The op-ed stated that as many as 80 percent of small businesses will be expected to change their healthcare coverage plans in order to comply with the law. In addition, up to 69 percent of all American businesses will be forced to change their coverage. This contradicts an original promise made by Democratic lawmakers, who said that "if you like your plan, you can keep your plan," Boehner and McConnell wrote.
"This all adds up to more costs and burdens for employers and small businesses in the middle of a tough economy, at a time when we need to end the uncertainty and help them begin hiring again," they added.

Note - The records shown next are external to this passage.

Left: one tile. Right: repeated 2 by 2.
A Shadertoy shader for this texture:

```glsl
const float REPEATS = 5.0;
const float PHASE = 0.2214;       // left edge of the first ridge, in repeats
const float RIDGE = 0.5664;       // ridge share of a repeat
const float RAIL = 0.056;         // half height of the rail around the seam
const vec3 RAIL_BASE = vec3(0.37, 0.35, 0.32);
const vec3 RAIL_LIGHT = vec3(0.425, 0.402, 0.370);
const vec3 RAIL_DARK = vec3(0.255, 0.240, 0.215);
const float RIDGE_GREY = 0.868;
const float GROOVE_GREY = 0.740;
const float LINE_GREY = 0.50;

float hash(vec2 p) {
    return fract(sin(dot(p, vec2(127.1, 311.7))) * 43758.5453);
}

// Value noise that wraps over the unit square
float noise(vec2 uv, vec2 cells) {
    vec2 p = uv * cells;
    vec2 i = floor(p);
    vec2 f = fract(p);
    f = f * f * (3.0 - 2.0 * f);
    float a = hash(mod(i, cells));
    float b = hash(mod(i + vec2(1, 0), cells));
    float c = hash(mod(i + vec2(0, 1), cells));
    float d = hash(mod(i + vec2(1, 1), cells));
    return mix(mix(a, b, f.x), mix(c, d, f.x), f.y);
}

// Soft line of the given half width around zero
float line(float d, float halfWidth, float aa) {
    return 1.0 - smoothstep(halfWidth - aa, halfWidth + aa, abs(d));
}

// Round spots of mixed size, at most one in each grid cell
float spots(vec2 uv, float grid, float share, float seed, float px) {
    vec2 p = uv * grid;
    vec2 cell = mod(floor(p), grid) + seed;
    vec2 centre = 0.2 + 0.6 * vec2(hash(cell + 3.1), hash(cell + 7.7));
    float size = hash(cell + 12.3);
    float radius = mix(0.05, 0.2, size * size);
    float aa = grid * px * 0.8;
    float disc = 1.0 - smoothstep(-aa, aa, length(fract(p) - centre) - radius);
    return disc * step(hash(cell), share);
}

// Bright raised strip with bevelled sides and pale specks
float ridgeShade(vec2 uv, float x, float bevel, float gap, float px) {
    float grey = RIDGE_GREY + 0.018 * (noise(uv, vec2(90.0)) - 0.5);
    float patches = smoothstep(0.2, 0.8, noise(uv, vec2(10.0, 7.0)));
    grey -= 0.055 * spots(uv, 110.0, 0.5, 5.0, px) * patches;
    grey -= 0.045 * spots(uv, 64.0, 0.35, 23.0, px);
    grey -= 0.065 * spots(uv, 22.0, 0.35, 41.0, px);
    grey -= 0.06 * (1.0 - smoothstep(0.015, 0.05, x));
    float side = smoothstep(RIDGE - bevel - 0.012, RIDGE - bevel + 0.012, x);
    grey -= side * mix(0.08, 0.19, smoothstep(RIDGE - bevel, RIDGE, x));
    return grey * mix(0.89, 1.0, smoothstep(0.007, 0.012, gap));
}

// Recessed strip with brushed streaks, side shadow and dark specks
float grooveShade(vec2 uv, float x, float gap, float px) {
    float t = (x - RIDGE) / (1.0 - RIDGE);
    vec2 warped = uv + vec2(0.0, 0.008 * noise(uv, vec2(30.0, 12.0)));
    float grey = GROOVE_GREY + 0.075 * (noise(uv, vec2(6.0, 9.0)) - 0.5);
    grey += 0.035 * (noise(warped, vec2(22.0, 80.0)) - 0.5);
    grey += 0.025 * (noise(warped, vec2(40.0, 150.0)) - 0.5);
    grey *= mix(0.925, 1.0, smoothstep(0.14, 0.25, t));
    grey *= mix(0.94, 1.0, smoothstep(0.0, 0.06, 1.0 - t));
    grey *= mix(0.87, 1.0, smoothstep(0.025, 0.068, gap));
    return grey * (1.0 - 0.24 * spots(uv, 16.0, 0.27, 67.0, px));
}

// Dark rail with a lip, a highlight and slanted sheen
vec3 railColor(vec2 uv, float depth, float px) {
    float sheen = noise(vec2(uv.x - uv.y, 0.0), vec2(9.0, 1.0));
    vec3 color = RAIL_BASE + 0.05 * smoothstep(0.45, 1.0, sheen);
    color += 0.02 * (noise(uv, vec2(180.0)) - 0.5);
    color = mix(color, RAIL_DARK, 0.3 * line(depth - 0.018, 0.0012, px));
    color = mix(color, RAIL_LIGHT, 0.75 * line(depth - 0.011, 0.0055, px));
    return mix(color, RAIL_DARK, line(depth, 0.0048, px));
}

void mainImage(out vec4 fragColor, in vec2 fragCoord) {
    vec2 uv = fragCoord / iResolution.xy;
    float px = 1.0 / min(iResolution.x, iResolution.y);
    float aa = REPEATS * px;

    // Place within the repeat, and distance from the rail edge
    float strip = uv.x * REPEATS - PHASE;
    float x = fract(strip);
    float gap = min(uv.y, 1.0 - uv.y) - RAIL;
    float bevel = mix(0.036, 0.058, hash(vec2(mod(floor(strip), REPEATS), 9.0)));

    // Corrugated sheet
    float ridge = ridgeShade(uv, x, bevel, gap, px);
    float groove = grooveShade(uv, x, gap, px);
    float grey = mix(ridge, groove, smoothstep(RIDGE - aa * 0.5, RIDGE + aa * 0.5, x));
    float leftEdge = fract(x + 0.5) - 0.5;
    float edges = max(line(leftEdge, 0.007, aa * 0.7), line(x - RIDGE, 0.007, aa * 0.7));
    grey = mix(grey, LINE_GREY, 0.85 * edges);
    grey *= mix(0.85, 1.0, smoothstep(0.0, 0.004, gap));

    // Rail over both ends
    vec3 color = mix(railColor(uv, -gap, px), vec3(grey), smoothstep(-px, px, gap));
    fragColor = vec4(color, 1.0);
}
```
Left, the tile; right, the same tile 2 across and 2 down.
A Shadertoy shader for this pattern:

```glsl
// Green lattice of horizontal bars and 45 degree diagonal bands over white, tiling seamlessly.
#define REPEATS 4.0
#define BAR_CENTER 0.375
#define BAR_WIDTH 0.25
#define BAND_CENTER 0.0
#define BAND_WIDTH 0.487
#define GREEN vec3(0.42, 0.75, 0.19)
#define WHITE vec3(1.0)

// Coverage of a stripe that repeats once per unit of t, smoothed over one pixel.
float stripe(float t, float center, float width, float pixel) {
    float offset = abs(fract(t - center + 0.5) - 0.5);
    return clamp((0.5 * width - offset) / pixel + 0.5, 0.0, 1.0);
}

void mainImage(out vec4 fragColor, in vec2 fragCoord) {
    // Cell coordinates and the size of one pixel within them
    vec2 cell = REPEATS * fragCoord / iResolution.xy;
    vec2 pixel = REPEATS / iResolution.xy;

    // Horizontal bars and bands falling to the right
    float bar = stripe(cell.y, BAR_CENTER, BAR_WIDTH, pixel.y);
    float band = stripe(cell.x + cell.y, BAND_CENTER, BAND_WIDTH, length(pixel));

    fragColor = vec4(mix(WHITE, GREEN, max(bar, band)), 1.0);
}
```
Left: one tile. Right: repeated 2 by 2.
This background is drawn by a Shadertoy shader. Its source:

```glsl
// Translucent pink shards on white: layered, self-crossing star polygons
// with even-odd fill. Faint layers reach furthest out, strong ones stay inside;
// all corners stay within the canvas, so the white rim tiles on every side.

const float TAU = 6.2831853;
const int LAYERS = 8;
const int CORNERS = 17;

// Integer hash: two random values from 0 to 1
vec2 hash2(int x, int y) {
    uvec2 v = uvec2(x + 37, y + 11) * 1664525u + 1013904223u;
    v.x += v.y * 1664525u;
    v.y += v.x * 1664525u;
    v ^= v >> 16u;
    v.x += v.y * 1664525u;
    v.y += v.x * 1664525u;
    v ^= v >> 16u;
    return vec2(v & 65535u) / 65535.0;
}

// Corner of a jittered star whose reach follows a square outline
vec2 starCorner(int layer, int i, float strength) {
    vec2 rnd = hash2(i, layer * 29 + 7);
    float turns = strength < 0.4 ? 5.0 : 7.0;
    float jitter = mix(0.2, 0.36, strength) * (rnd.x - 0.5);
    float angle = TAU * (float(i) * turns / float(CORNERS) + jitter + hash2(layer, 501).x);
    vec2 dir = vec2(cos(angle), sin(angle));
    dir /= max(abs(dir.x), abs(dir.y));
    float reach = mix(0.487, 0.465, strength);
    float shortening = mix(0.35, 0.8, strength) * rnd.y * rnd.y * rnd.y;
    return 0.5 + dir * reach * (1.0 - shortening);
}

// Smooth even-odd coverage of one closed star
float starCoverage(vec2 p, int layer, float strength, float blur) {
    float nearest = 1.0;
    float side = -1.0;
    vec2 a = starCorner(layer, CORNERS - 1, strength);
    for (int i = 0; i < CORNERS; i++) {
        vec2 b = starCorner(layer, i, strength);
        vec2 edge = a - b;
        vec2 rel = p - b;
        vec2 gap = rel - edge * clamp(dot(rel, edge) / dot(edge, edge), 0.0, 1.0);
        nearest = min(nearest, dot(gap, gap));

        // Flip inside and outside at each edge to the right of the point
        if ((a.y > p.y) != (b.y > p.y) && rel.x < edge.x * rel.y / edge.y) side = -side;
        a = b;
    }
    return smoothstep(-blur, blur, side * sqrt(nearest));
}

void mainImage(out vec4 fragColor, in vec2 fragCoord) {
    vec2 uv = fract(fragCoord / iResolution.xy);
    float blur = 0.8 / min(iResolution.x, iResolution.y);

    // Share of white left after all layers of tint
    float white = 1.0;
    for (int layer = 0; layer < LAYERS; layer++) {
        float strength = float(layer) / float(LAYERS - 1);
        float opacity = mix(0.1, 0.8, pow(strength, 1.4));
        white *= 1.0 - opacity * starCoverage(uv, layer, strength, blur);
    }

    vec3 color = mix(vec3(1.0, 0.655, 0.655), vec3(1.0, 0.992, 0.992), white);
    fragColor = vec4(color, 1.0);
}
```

According to the Congressional Budget Office, Obamacare will result in the loss of more than 800,000 jobs and will increase Federal healthcare spending by about half a trillion dollars over the next decade.
Public support for the healthcare reform has faded in the year since Obama approved the law. The latest Kaiser Health Tracking Poll shows that 46 percent of Americans oppose it, compared to 42 percent who support it, FOX News reported. Shortly after it passed in 2010, approximately 46 percent of respondents favored it and 40 percent did not.